Records for the task:
++++++++++++++++++++
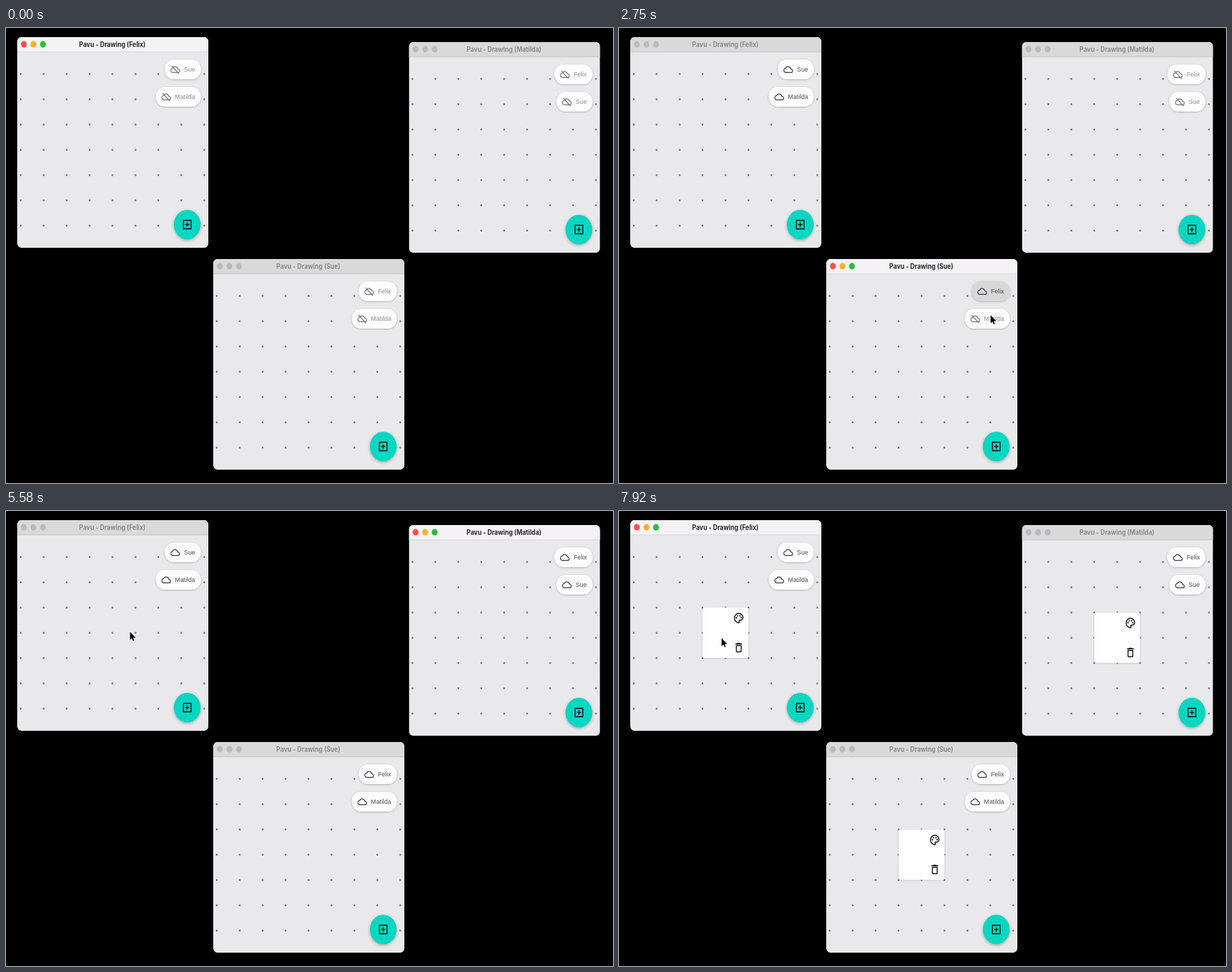
An HTML page with a canvas that plays this animation: 864x648 px, repeating every 8 s.

```html
<!DOCTYPE html>
<html lang="en">
<head>
<meta charset="utf-8">
<title>Shared drawing</title>
<style>
  html, body { margin: 0; height: 100%; overflow: hidden; background: #000; }
  canvas { display: block; }
</style>
</head>
<body>
<canvas id="stage" width="864" height="648"></canvas>
<script>
const ctx = document.getElementById('stage').getContext('2d');
const LOOP = 8000;
const SIZE = 300;          // every window is square, then squeezed sideways
const SQUEEZE = 0.907;
const GRID = 36;

const CLOUD = new Path2D('M19 19H6a5 5 0 0 1-.4-10A7 7 0 0 1 18.4 11 4 4 0 0 1 19 19z');
const SLASH = new Path2D('M3 4l18 18');
const ADD_BOX = new Path2D('M4 4h16v16H4zM12 7.5v9M7.5 12h9');
const PALETTE = new Path2D('M12 21a9 9 0 1 1 9-10c0 3-2.5 5-5 5h-2a1.5 1.5 0 0 0-1 2.5c.6 1 .3 2.5-1 2.5z');
const TRASH = new Path2D('M16 9v10H8V9h8m-1.5-6h-5l-1 1H5v2h14V4h-3.5l-1-1zM18 7H6v12c0 1.1.9 2 2 2h8c1.1 0 2-.9 2-2V7z');
const POINTER = new Path2D('M0 0V11.5L2.6 9.2 4.3 13 6 12.2 4.4 8.6H8z');

// Chips list the other people and the moment each one is clicked.
const windows = [
  { owner: 'Felix', x: 16, y: 13, active: [[0, 2500], [6500, LOOP]], cardAt: 6580, addAt: 6500,
    chips: [['Sue', 1000], ['Matilda', 1600]] },
  { owner: 'Matilda', x: 573.5, y: 20, active: [[4160, 6500]], cardAt: 6660,
    chips: [['Felix', 4160], ['Sue', 4750]] },
  { owner: 'Sue', x: 295, y: 329, active: [[2500, 4160]], cardAt: 6660,
    chips: [['Felix', 2500], ['Matilda', 3000]] }
];

// time, x, y of the pointer tip
const pointerPath = [
  [330, 300, 335], [850, 250, 62], [1080, 250, 62], [1320, 240, 103], [1750, 240, 103],
  [2330, 534, 372], [2520, 534, 372], [2720, 529, 409], [3300, 529, 409],
  [4000, 800, 66], [4200, 800, 66], [4420, 794, 93], [4600, 800, 103], [4950, 800, 103],
  [5560, 176.5, 172], [5900, 176.5, 172], [6350, 256.5, 279], [7150, 256.5, 279],
  [7800, 146, 181], [LOOP, 146, 181]
];

const ripple = age => age < 0 ? 0 : 0.15 * Math.min(1, Math.max(0, (500 - age) / 250));

function roundRect(x, y, w, h, r, fill) {
  ctx.beginPath();
  ctx.roundRect(x, y, w, h, r);
  ctx.fillStyle = fill;
  ctx.fill();
}

function disc(x, y, r, fill) {
  ctx.beginPath();
  ctx.arc(x, y, r, 0, 2 * Math.PI);
  ctx.fillStyle = fill;
  ctx.fill();
}

function text(string, x, y, font, color, align) {
  ctx.font = font;
  ctx.fillStyle = color;
  ctx.textAlign = align;
  ctx.fillText(string, x, y);
}

function shadowed(blur, offset, alpha, draw) {
  ctx.save();
  ctx.shadowColor = `rgba(0,0,0,${alpha})`;
  ctx.shadowBlur = blur;
  ctx.shadowOffsetY = offset;
  draw();
  ctx.restore();
}

// Draws inside a 24-unit icon box centred on x, y.
function icon(x, y, size, color, draw) {
  ctx.save();
  ctx.translate(x - size / 2, y - size / 2);
  ctx.scale(size / 24, size / 24);
  ctx.strokeStyle = ctx.fillStyle = color;
  ctx.lineWidth = 2;
  draw();
  ctx.restore();
}

function drawChip(name, clickAt, row, t) {
  const font = '9.75px "Liberation Sans", Arial, sans-serif';
  const linked = t >= clickAt;
  const color = linked ? '#4c4c50' : '#8b8b8d';
  const right = 288.3, y = 32 + row * 39;
  ctx.font = font;
  const width = ctx.measureText(name).width + 39.7;
  const left = right - width;
  shadowed(2.5, 0.7, 0.28, () => roundRect(left, y, width, 28, 14, '#fefefe'));
  roundRect(left, y, width, 28, 14, `rgba(0,0,0,${ripple(t - clickAt)})`);
  icon(left + 16.8, y + 14, 15, linked ? '#3c3c44' : '#77777a', () => {
    ctx.stroke(CLOUD);
    if (!linked) ctx.stroke(SLASH);
  });
  text(name, right - 9.3, y + 17.3, font, color, 'right');
}

function drawCard() {
  const x = 5.5 + 3 * GRID, y = 52.5 + 2 * GRID;
  shadowed(2, 0.5, 0.25, () => roundRect(x, y, 72, 72, 3, '#fefefe'));
  icon(x + 56.8, y + 15, 18, '#111', () => {
    ctx.stroke(PALETTE);
    for (const [dx, dy] of [[7, 11.5], [9.5, 7.8], [14.5, 7.8], [17, 11.5]]) disc(dx, dy, 1.5, '#111');
  });
  icon(x + 56.8, y + 57, 18, '#111', () => ctx.fill(TRASH));
}

function drawWindow({ owner, x, y, active, cardAt, addAt = Infinity, chips }, t) {
  const focused = active.some(([from, to]) => t >= from && t < to);
  ctx.save();
  ctx.translate(x, y);
  ctx.scale(SQUEEZE, 1);
  ctx.beginPath();
  ctx.roundRect(0, 0, SIZE, SIZE, 6.5);
  ctx.clip();

  ctx.fillStyle = '#e9e9eb';
  ctx.fillRect(0, 0, SIZE, SIZE);
  ctx.fillStyle = focused ? '#f4f2f4' : '#d9d9d9';
  ctx.fillRect(0, 0, SIZE, 21);
  ctx.fillStyle = focused ? '#d8d8da' : '#c6c6c8';
  ctx.fillRect(0, 20.5, SIZE, 1);
  ['#ff4f48', '#fdb22b', '#28bd3c'].forEach((light, i) =>
    disc(10.4 + i * 15, 10.2, 4.6, focused ? light : '#bbbbbd'));
  text(`Pavu - Drawing (${owner})`, 149.2, 13.7, 'bold 9.75px Inter, "Liberation Sans", sans-serif',
    focused ? '#29292b' : '#8c8c8e', 'center');

  for (let col = 0; col < 9; col++)
    for (let row = 0; row < 7; row++)
      disc(5.5 + col * GRID, 52.5 + row * GRID, 1.5, '#808083');

  if (t >= cardAt) drawCard();
  chips.forEach(([name, clickAt], row) => drawChip(name, clickAt, row, t));

  shadowed(4, 1.5, 0.3, () => disc(266.8, 267, 21, '#06d7c2'));
  disc(266.8, 267, 21, `rgba(0,0,0,${ripple(t - addAt)})`);
  icon(266.8, 267, 18, '#06100f', () => ctx.stroke(ADD_BOX));
  ctx.restore();
}

function drawPointer(t) {
  const next = pointerPath.findIndex(key => key[0] > t);
  if (next < 1) return;
  const [t0, x0, y0] = pointerPath[next - 1];
  const [t1, x1, y1] = pointerPath[next];
  const p = (t - t0) / (t1 - t0);
  const ease = p * p * (3 - 2 * p);
  ctx.save();
  ctx.translate(x0 + (x1 - x0) * ease, y0 + (y1 - y0) * ease);
  ctx.lineWidth = 1.2;
  ctx.strokeStyle = 'rgba(255,255,255,.8)';
  ctx.stroke(POINTER);
  ctx.fillStyle = '#000';
  ctx.fill(POINTER);
  ctx.restore();
}

function frame() {
  const t = performance.now() % LOOP;
  ctx.fillStyle = '#000';
  ctx.fillRect(0, 0, 864, 648);
  windows.forEach(win => drawWindow(win, t));
  drawPointer(t);
  requestAnimationFrame(frame);
}
frame();
</script>
</body>
</html>
```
++++++++++++++++++++
What you should do:
Your answer should be the number of lines in the records that contain the word "focused", with nothing added.

Solution to this exercise:
5